Those bandwidth-consuming apps, streaming video, and other data will soon clog up fiber optic cables, so experts have been seeking solutions to increase capacity.Alan Brandt/Facebook/Associated Press

It is only a matter of time before the data pipes that connect us to our social networks, work e-mail, and the Internet's vast repository of useful and useless information fill up. It could be five years, it could be 15, but our boundless appetite for bandwidth-consuming apps, streaming video, and other data will soon clog up current fiber optic cables.

Since the 1990s, scientists have been trying to develop ways to increase capacity. Since data is encoded in pulses of light that travel through fiber optic cables, the first obvious approach was to use different kinds of light. For years, scientists have used different colors of light to transmit information, essentially creating new channels by using different colors. But as they have crammed more and more colors of light into fiber optic cables, they have found they are rubbing up against a physical threshold — either running out of colors or foiled by the way that different streams of light interact with each other, providing a scrambled output at the end.


“The road map, when we look at all the demand for bandwidth, essentially says at some point we have to get to 1 million terabits per second — in the next 10 to 20 years,” said Siddharth Ramachandran, an engineering professor at Boston University, who described a new approach to increasing capacity in the journal Science.

In a collaboration with a Danish fiber optic company called OFS-Fitel, scientists built a whole new type of fiber that could carry light in separate modes, each of which would travel a separate path that would mean they could not get jumbled up.

The scientists demonstrated that they could create four channels carrying separate modes of light in a specially-designed fiber. They showed that at least two of those channels could carry 10 colors of light, creating data transmission rates of 1.6 terabits per second.

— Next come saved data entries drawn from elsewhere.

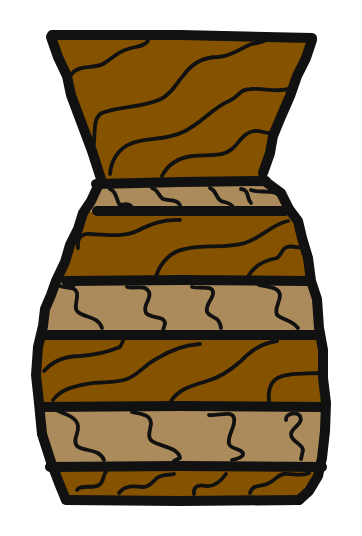
<!DOCTYPE html>
<html lang="en">
<head>
<meta charset="utf-8">
<title>Striped vase</title>
<style>
:root { --paper: #fff; --ink: #111; --brown: #855200; --tan: #ab8a5b; }
html, body { margin: 0; background: var(--paper); overflow: hidden; }
svg { display: block; width: 362px; height: 536px; }
.brown { fill: var(--brown); }
.tan { fill: var(--tan); }
.outline, .bands, .veins { fill: none; stroke: var(--ink); stroke-linecap: round; stroke-linejoin: round; }
.outline { stroke-width: 10; }
.bands { stroke-width: 10; }
.veins { stroke-width: 3.8; }
</style>
</head>
<body>
<svg viewBox="0 0 362 536" role="img" aria-label="Brown and tan striped vase with wavy veins">
  <defs>
    <clipPath id="body-shape">
      <path d="M98 184L266 183L286 203L298 222L306 250L313 285L319 318L323 360L326 405L323 445L316 480L298 500L66 501L51 470L40 435L37 395L38 350L45 308L56 280L70 246L84 211Z"/>
    </clipPath>
  </defs>

  <path class="brown" d="M52 36L312 38L298 76L278 124L264 174L262 181H102L84 138L66 82Z"/>

  <g clip-path="url(#body-shape)">
    <rect class="tan" x="30" y="182" width="300" height="30"/>
    <rect class="brown" x="30" y="212" width="300" height="68"/>
    <rect class="tan" x="30" y="280" width="300" height="55"/>
    <rect class="brown" x="30" y="335" width="300" height="71"/>
    <rect class="tan" x="30" y="406" width="300" height="60"/>
    <rect class="brown" x="30" y="466" width="300" height="38"/>
  </g>

  <g class="veins">
    <g id="neck-veins">
      <path d="M71 75C78 64 94 69 103 64C113 58 117 52 128 49C137 46 143 47 148 41"/>
      <path d="M93 150C96 134 92 118 102 113C119 106 142 108 161 99C174 92 176 83 183 76C192 63 204 57 218 57C231 56 238 50 247 46C254 42 260 44 266 40"/>
      <path d="M110 174C111 161 118 149 130 144C146 137 165 141 183 132C201 124 212 108 229 101C239 97 239 89 251 89C265 88 279 93 291 88"/>
      <path d="M162 176C168 164 178 158 192 156C206 154 221 158 232 149C240 142 243 133 254 131C263 130 270 137 276 129"/>
    </g>
    <g id="collar-veins">
      <path d="M110 189C116 191 116 198 119 204C123 206 128 202 131 206"/>
      <path d="M152 188C159 190 158 196 163 199C170 201 177 199 180 205"/>
      <path d="M210 188C217 191 215 197 221 201C226 203 230 202 233 207"/>
      <path d="M241 189C250 190 246 198 251 203M251 190C259 193 267 190 276 193"/>
    </g>
    <g id="upper-veins">
      <path d="M78 248C77 237 82 233 91 234C107 235 124 237 137 231C149 225 162 219 180 220"/>
      <path d="M156 277C160 262 172 251 185 249C204 244 225 249 245 243C263 237 272 224 288 221"/>
      <path d="M249 275C255 265 266 260 277 258C282 255 281 249 287 247C294 245 299 249 304 247"/>
    </g>
    <g id="shoulder-veins">
      <path d="M60 286C68 289 75 286 77 293C78 301 73 308 78 312C85 318 98 316 102 328M72 287L76 283"/>
      <path d="M127 287C136 289 145 284 149 292C152 300 142 304 146 313C151 319 165 315 165 324L163 330"/>
      <path d="M192 287C201 289 212 285 213 292C214 299 205 303 207 312C211 319 219 315 221 328"/>
      <path d="M259 285C271 287 279 288 280 295C280 303 274 308 277 315C283 320 292 320 298 328"/>
    </g>
    <g id="middle-veins">
      <path d="M44 371C53 361 66 356 80 356C95 355 108 352 120 347L123 341"/>
      <path d="M53 400C61 389 72 387 87 384C101 381 113 384 127 379C141 373 145 364 158 358C171 350 184 345 200 344"/>
      <path d="M171 401C180 388 192 386 207 381C222 377 232 369 241 361C251 350 262 343 277 341"/>
      <path d="M269 402C268 392 269 384 276 379C285 373 301 374 319 373"/>
    </g>
    <g id="belly-veins">
      <path d="M58 411C68 415 77 418 78 426C79 434 72 440 77 446C84 452 99 448 104 460"/>
      <path d="M132 412C143 414 151 415 151 424C150 431 147 437 152 441C161 447 178 447 180 458L174 461"/>
      <path d="M209 415C219 416 232 410 234 418C236 427 227 435 229 444C232 450 240 448 243 453C244 457 237 459 232 460"/>
      <path d="M286 420C285 414 296 411 300 416C304 424 292 427 291 434C291 442 302 443 303 450L301 459"/>
    </g>
    <g id="foot-veins">
      <path d="M77 490C81 484 92 489 99 485C105 481 102 476 106 472"/>
      <path d="M119 493C125 485 134 486 143 487C153 487 153 478 161 476C166 474 170 475 174 474"/>
      <path d="M194 494C193 487 198 484 206 486C215 487 221 481 226 474"/>
      <path d="M250 493C253 484 259 487 267 484C275 481 277 475 284 474C293 473 300 477 309 473"/>
    </g>
  </g>

  <g class="bands">
    <path d="M97 211H285"/>
    <path d="M66 281L180 280L308 281"/>
    <path d="M45 335H319"/>
    <path d="M40 407L180 406L324 407"/>
    <path d="M50 467L180 466L322 467"/>
  </g>

  <g class="outline">
    <path d="M52 35L180 35L312 38"/>
    <path d="M51 37L58 57L67 76L71 95L83 127L92 151L101 179"/>
    <path d="M312 40L306 58L297 76L290 96L280 119L273 136L270 153L263 173"/>
    <path d="M96 184L180 182L266 181"/>
    <path d="M98 186L91 201L83 213L78 229L70 245L65 262L56 281L51 295L45 309L43 326L38 347L36 375L39 403L42 434L51 462L59 483L66 500"/>
    <path d="M266 182L281 193L289 209L298 221L302 238L308 258L311 281L317 299L319 328L323 350L323 378L326 403L325 431L322 458L318 476L309 491L299 500"/>
    <path d="M67 500L180 501L299 500"/>
  </g>
</svg>
</body>
</html>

Carolyn Y. Johnson can be reached at Follow her on Twitter @carolynyjohnson.